### Task goal
Reproduce exactly the lines below from the one containing "--skin-shadow: #ff5a55;" through the one containing "border-box; margin: 0;", including both, and nothing else.

### Source material

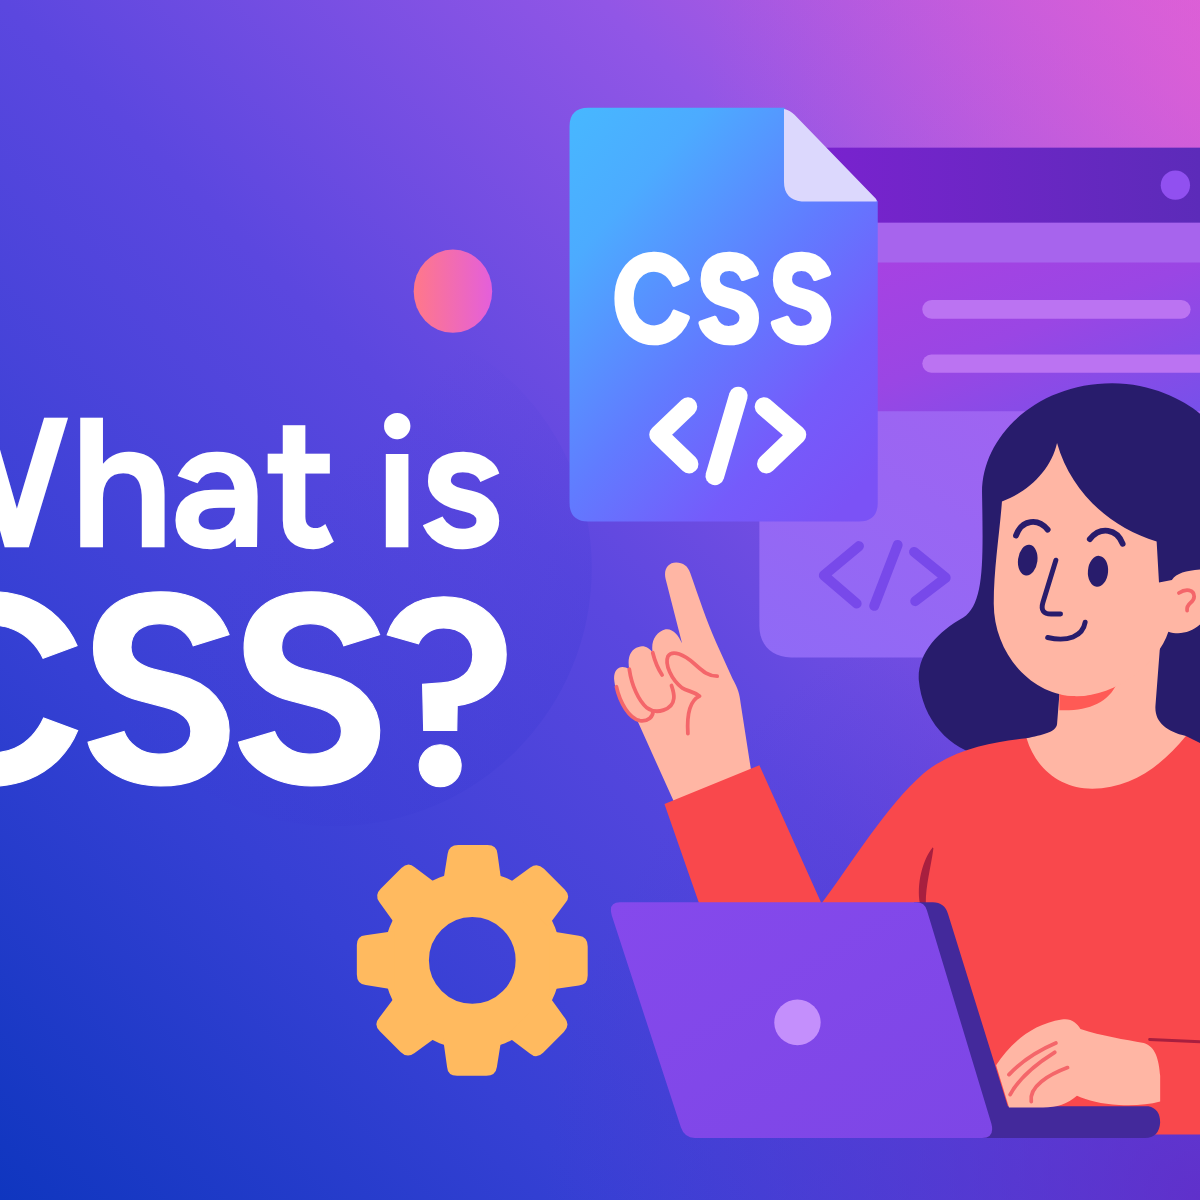
<!DOCTYPE html>
<html lang="en">
<head>
<meta charset="utf-8">
<title>What is CSS?</title>
<link rel="stylesheet" href="https://fonts.googleapis.com/css2?family=Figtree:wght@600;700;800&amp;display=swap">
<style>
  :root {
    --white: #ffffff;
    --skin: #ffb6a4;
    --skin-line: #f4666a;
    --skin-shadow: #ff5a55;
    --hair: #281c6c;
    --sweater: #f9484c;
    --sweater-fold: #a81f3f;
    --gear: #ffba5f;
    --fold-paper: #dcd8fd;
    --laptop-edge: #43299b;
    --laptop-badge: #c48ffc;
    --window-band: #a764ed;
    --window-line: #bb73f2;
    --window-dot: #9150f0;
    --panel-code: #7849ea;
  }
  * { box-sizing: border-box; margin: 0; padding: 0; }
  html, body { width: 1200px; height: 1200px; overflow: hidden; }
  .poster { display: block; width: 1200px; height: 1200px; }
  .headline, .file-label { font-family: "Figtree", "Outfit", sans-serif; fill: var(--white); text-anchor: middle; }
  .headline-top { font-size: 155px; font-weight: 600; stroke: var(--white); stroke-width: 2; }
  .headline-main { font-size: 229px; font-weight: 700; stroke: var(--white); stroke-width: 1; }
  .question-mark { font-size: 223px; }
  .file-label { font-size: 104px; font-weight: 700; stroke: var(--white); stroke-width: 4; stroke-linejoin: round; }
  .align-end { text-anchor: end; }
  .align-start { text-anchor: start; }
  .code-mark { fill: none; stroke-linecap: round; stroke-linejoin: round; }
  .code-mark-file { stroke: var(--white); stroke-width: 16; }
  .code-mark-panel { stroke: var(--panel-code); stroke-width: 8.5; }
  .skin { fill: var(--skin); }
  .skin-lines { fill: none; stroke: var(--skin-line); stroke-width: 3.2; stroke-linecap: round; stroke-linejoin: round; }
  .hair { fill: var(--hair); }
  .face-lines { fill: none; stroke: var(--hair); stroke-width: 4.2; stroke-linecap: round; stroke-linejoin: round; }
  .brows { stroke-width: 5; }
  .sweater { fill: var(--sweater); }
</style>
</head>
<body>
<svg class="poster" viewBox="0 0 1024 1024" xmlns="http://www.w3.org/2000/svg">
  <defs>
    <linearGradient id="backdrop-fill" gradientUnits="userSpaceOnUse" x1="0" y1="1024" x2="1024" y2="0">
      <stop offset="0" stop-color="#0f36bf"/>
      <stop offset=".25" stop-color="#3640d4"/>
      <stop offset=".5" stop-color="#5b47df"/>
      <stop offset=".75" stop-color="#9156e6"/>
      <stop offset="1" stop-color="#dd60d7"/>
    </linearGradient>
    <radialGradient id="corner-glow" gradientUnits="userSpaceOnUse" cx="1024" cy="60" r="420">
      <stop offset="0" stop-color="#de5fd5" stop-opacity=".5"/>
      <stop offset="1" stop-color="#c85adf" stop-opacity="0"/>
    </radialGradient>
    <radialGradient id="floor-shade" gradientUnits="userSpaceOnUse" cx="1024" cy="1024" r="560">
      <stop offset="0" stop-color="#6129c4" stop-opacity=".75"/>
      <stop offset="1" stop-color="#4f36d0" stop-opacity="0"/>
    </radialGradient>
    <linearGradient id="halo-fill" x1="0" y1="0" x2="1" y2="1">
      <stop offset=".4" stop-color="#3b3bd6" stop-opacity="0"/>
      <stop offset="1" stop-color="#3536d0" stop-opacity=".3"/>
    </linearGradient>
    <linearGradient id="dot-fill" x1="0" y1="0" x2="1" y2="0">
      <stop offset="0" stop-color="#ff7889"/>
      <stop offset="1" stop-color="#e45fdb"/>
    </linearGradient>
    <linearGradient id="file-fill" x1="0" y1="0" x2=".85" y2="1">
      <stop offset="0" stop-color="#47b8ff"/>
      <stop offset=".22" stop-color="#4cabff"/>
      <stop offset=".55" stop-color="#617bff"/>
      <stop offset=".8" stop-color="#755bfb"/>
      <stop offset="1" stop-color="#7b52f6"/>
    </linearGradient>
    <linearGradient id="title-bar-fill" x1="0" y1="0" x2="1" y2="0">
      <stop offset="0" stop-color="#7a22cf"/>
      <stop offset="1" stop-color="#5c2bb9"/>
    </linearGradient>
    <linearGradient id="window-fill" x1="0" y1="0" x2="1" y2="1">
      <stop offset="0" stop-color="#a941e2"/>
      <stop offset=".5" stop-color="#9a46e4"/>
      <stop offset="1" stop-color="#7750ea"/>
    </linearGradient>
    <linearGradient id="panel-fill" x1="0" y1="1" x2="1" y2="0">
      <stop offset="0" stop-color="#8f6af6"/>
      <stop offset="1" stop-color="#a362f0"/>
    </linearGradient>
    <linearGradient id="lid-fill" x1="0" y1="0" x2="1" y2="1">
      <stop offset="0" stop-color="#8549ec"/>
      <stop offset="1" stop-color="#7d46e6"/>
    </linearGradient>
    <path id="gear-tooth" d="M-25-66 L-21-91 Q-20-98.500-12-98.500 H13 Q21-98.500 21.500-91 L25-66 Z"/>
  </defs>

  <g id="backdrop">
    <rect width="1024" height="1024" fill="url(#backdrop-fill)"/>
    <rect width="1024" height="1024" fill="url(#corner-glow)"/>
    <rect width="1024" height="1024" fill="url(#floor-shade)"/>
    <circle cx="285" cy="485" r="220" fill="url(#halo-fill)"/>
  </g>

  <ellipse id="pink-dot" cx="386.500" cy="248.500" rx="33.500" ry="35.500" fill="url(#dot-fill)"/>

  <g id="headline" class="headline" role="heading" aria-level="1" aria-label="What is CSS?">
    <text class="headline-top" y="466"><tspan class="align-end" x="58">W</tspan><tspan x="103.500">h</tspan><tspan x="186">a</tspan><tspan class="align-start" x="227">t </tspan><tspan x="339">i</tspan><tspan x="393">s</tspan></text>
    <text class="headline-main" y="668"><tspan class="align-end" x="72">C</tspan><tspan x="135.500">S</tspan><tspan x="264">S</tspan><tspan class="question-mark" x="382.500">?</tspan></text>
  </g>

  <g id="gear" transform="translate(403 819.500)" fill="var(--gear)">
    <circle r="56.500" fill="none" stroke="var(--gear)" stroke-width="39"/>
    <use href="#gear-tooth"/>
    <use href="#gear-tooth" transform="rotate(45)"/>
    <use href="#gear-tooth" transform="rotate(90)"/>
    <use href="#gear-tooth" transform="rotate(135)"/>
    <use href="#gear-tooth" transform="rotate(180)"/>
    <use href="#gear-tooth" transform="rotate(225)"/>
    <use href="#gear-tooth" transform="rotate(270)"/>
    <use href="#gear-tooth" transform="rotate(315)"/>
  </g>

  <g id="browser-window">
    <rect x="690" y="126" width="334" height="65" fill="url(#title-bar-fill)"/>
    <circle cx="1003" cy="158" r="12.500" fill="var(--window-dot)"/>
    <rect x="690" y="190" width="334" height="35" fill="var(--window-band)"/>
    <rect x="690" y="224" width="334" height="128" fill="url(#window-fill)"/>
    <rect x="787" y="256" width="229" height="16" rx="8" fill="var(--window-line)"/>
    <rect x="787" y="302.500" width="260" height="15.500" rx="7.750" fill="var(--window-line)"/>
    <path d="M648 351 H1024 V561 H675 C658 561 648 550 648 534 Z" fill="url(#panel-fill)"/>
    <g class="code-mark code-mark-panel">
      <path d="M733 466 L703 491 L731 515"/>
      <path d="M766 465 L746 517"/>
      <path d="M780 471 L807 493 L781 513"/>
    </g>
  </g>

  <g id="css-file">
    <path d="M502 92 H669 L749 172 V429 Q749 445 733 445 H502 Q486 445 486 429 V108 Q486 92 502 92 Z" fill="url(#file-fill)"/>
    <path d="M669 93 Q674 94 678 98 L746 168 Q749 171 748 172 H684 Q669 170 669 155 Z" fill="var(--fold-paper)"/>
    <text class="file-label" transform="translate(622 292) scale(.88 1)"><tspan x="-75">C</tspan><tspan x="0">S</tspan><tspan x="70">S</tspan></text>
    <g class="code-mark code-mark-file">
      <path d="M587 347 L562 371 L588 396"/>
      <path d="M630 338 L610 406"/>
      <path d="M652 347 L680 371 L654 396"/>
    </g>
  </g>

  <g id="woman">
    <path class="hair" d="M838 420 C838 372 885 327 949 327 C982 327 1010 341 1024 353 V645 H840 C810 640 787 614 784 580 C783 558 800 539 822 527 C840 515 839 480 838 420 Z"/>

    <g id="raised-hand">
      <path class="skin" d="M575 684 L543 613 C533 608 525 593 524 579 C524 570 530 567 537 571 C535 561 538 554 545 552 C550 550.500 554 553 557 557 C555 547 560 539 568 537 C574 536 579 542 582 549 L568 494 C566 486 570 480 577 480 C583 480 587 483 589 489 C596 509 603 530 611 548 L625 579 C630 588 631 592 632 600 L641 658 Z"/>
      <g class="skin-lines">
        <path d="M526 586 C529 600 537 613 546 615 C553 616 558 611 557 607"/>
        <path d="M537 571 C539 585 545 598 552 604 C560 610 574 606 575 596 C575.500 592 574 588 573 585"/>
        <path d="M557 557 C558.500 563 561 570 565 576"/>
        <path d="M612 577 C603 577 598 571 592 566 C584 559 574 554 570 560 C567 567 573 580 582 587 C587 590 592 590 597 594 C588 598 586 610 587 626"/>
      </g>
    </g>

    <g id="sweater" class="sweater">
      <path d="M876 630 C850 633 815 638 788 660 C756 688 728 735 701 771 L648 653 L567 686 L598 775 L790 800 L850 968 H1024 V634 L1012 628 Z"/>
      <path d="M796 723 C787 734 782 755 785 771 H790 C790 755 794 742 796.500 724 Z" fill="var(--sweater-fold)"/>
      <path d="M981 887 L1024 889" fill="none" stroke="var(--sweater-fold)" stroke-width="2.500" stroke-linecap="round"/>
    </g>

    <g id="head">
      <path class="skin" d="M905 580 L902 618 C901 625 889 627 876 630 C884 657 906 673 932 673 C964 673 990 655 1012 628 C995 624 985 616 986 602 L990 550 Z"/>
      <path d="M904 592 C924 597 940 591 953 583 C946 600 928 607 904 606 Z" fill="var(--skin-shadow)"/>
      <path class="skin" d="M855 428 C877 420 897 401 902 378 C914 420 947 450 987 462 L989 497 L1000 495 C1004 489 1012 487 1024 486 V533 C1016 540 1006 542 997 539 C988 567 950 596 915 594 C878 592 848 556 848 515 C848 485 853 455 855 428 Z"/>
      <path class="skin-lines" d="M1006 506 C1012 502 1019 503 1019 509 C1019 515 1012 514 1013 521"/>
      <g id="eyes" class="hair">
        <ellipse cx="877" cy="478" rx="8.300" ry="13.200" transform="rotate(7 877 478)"/>
        <ellipse cx="937" cy="487.500" rx="8.600" ry="13.200" transform="rotate(5 937 487)"/>
      </g>
      <g class="face-lines">
        <path class="brows" d="M867 457 C872 443 886 442 894 452"/>
        <path class="brows" d="M930 460 C939 449 953 451 958 464"/>
        <path d="M901 478 L890 514 Q887 524 897 524 H905"/>
        <path d="M894 544 C911 548 924 543 926 531"/>
      </g>
    </g>

    <g id="laptop">
      <path d="M780 770 H796 Q806 770 809 780 L860 944 H980 Q990 946 990 958 Q989 971 977 971 H830 Z" fill="var(--laptop-edge)"/>
      <path d="M529 770 H782 Q789 770 791 777 L846 959 Q849 971 838 971 H593 Q584 971 581 962 L522 781 Q519 770 529 770 Z" fill="url(#lid-fill)"/>
      <ellipse cx="680.500" cy="872.500" rx="19.800" ry="19.500" fill="var(--laptop-badge)"/>
    </g>

    <g id="resting-hand">
      <path class="skin" d="M850 909 C862 891 880 874 906 870 C914 868.500 919 873 922 878 C940 884 960 887 976 890 C986 893 989 904 990 918 V940 Q975 944 955 943 C940 942 928 939 919 935 C911 942 902 945 890 945 H861 Z"/>
      <g class="skin-lines">
        <path d="M861 917 C873 904 887 896 901 890"/>
        <path d="M862 934 C870 919 884 908 900 898"/>
        <path d="M880 940 C878 927 895 917 911 911"/>
      </g>
    </g>
  </g>
</svg>
</body>
</html>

### Written solution
    --skin-shadow: #ff5a55;
    --hair: #281c6c;
    --sweater: #f9484c;
    --sweater-fold: #a81f3f;
    --gear: #ffba5f;
    --fold-paper: #dcd8fd;
    --laptop-edge: #43299b;
    --laptop-badge: #c48ffc;
    --window-band: #a764ed;
    --window-line: #bb73f2;
    --window-dot: #9150f0;
    --panel-code: #7849ea;
  }
  * { box-sizing: border-box; margin: 0; padding: 0; }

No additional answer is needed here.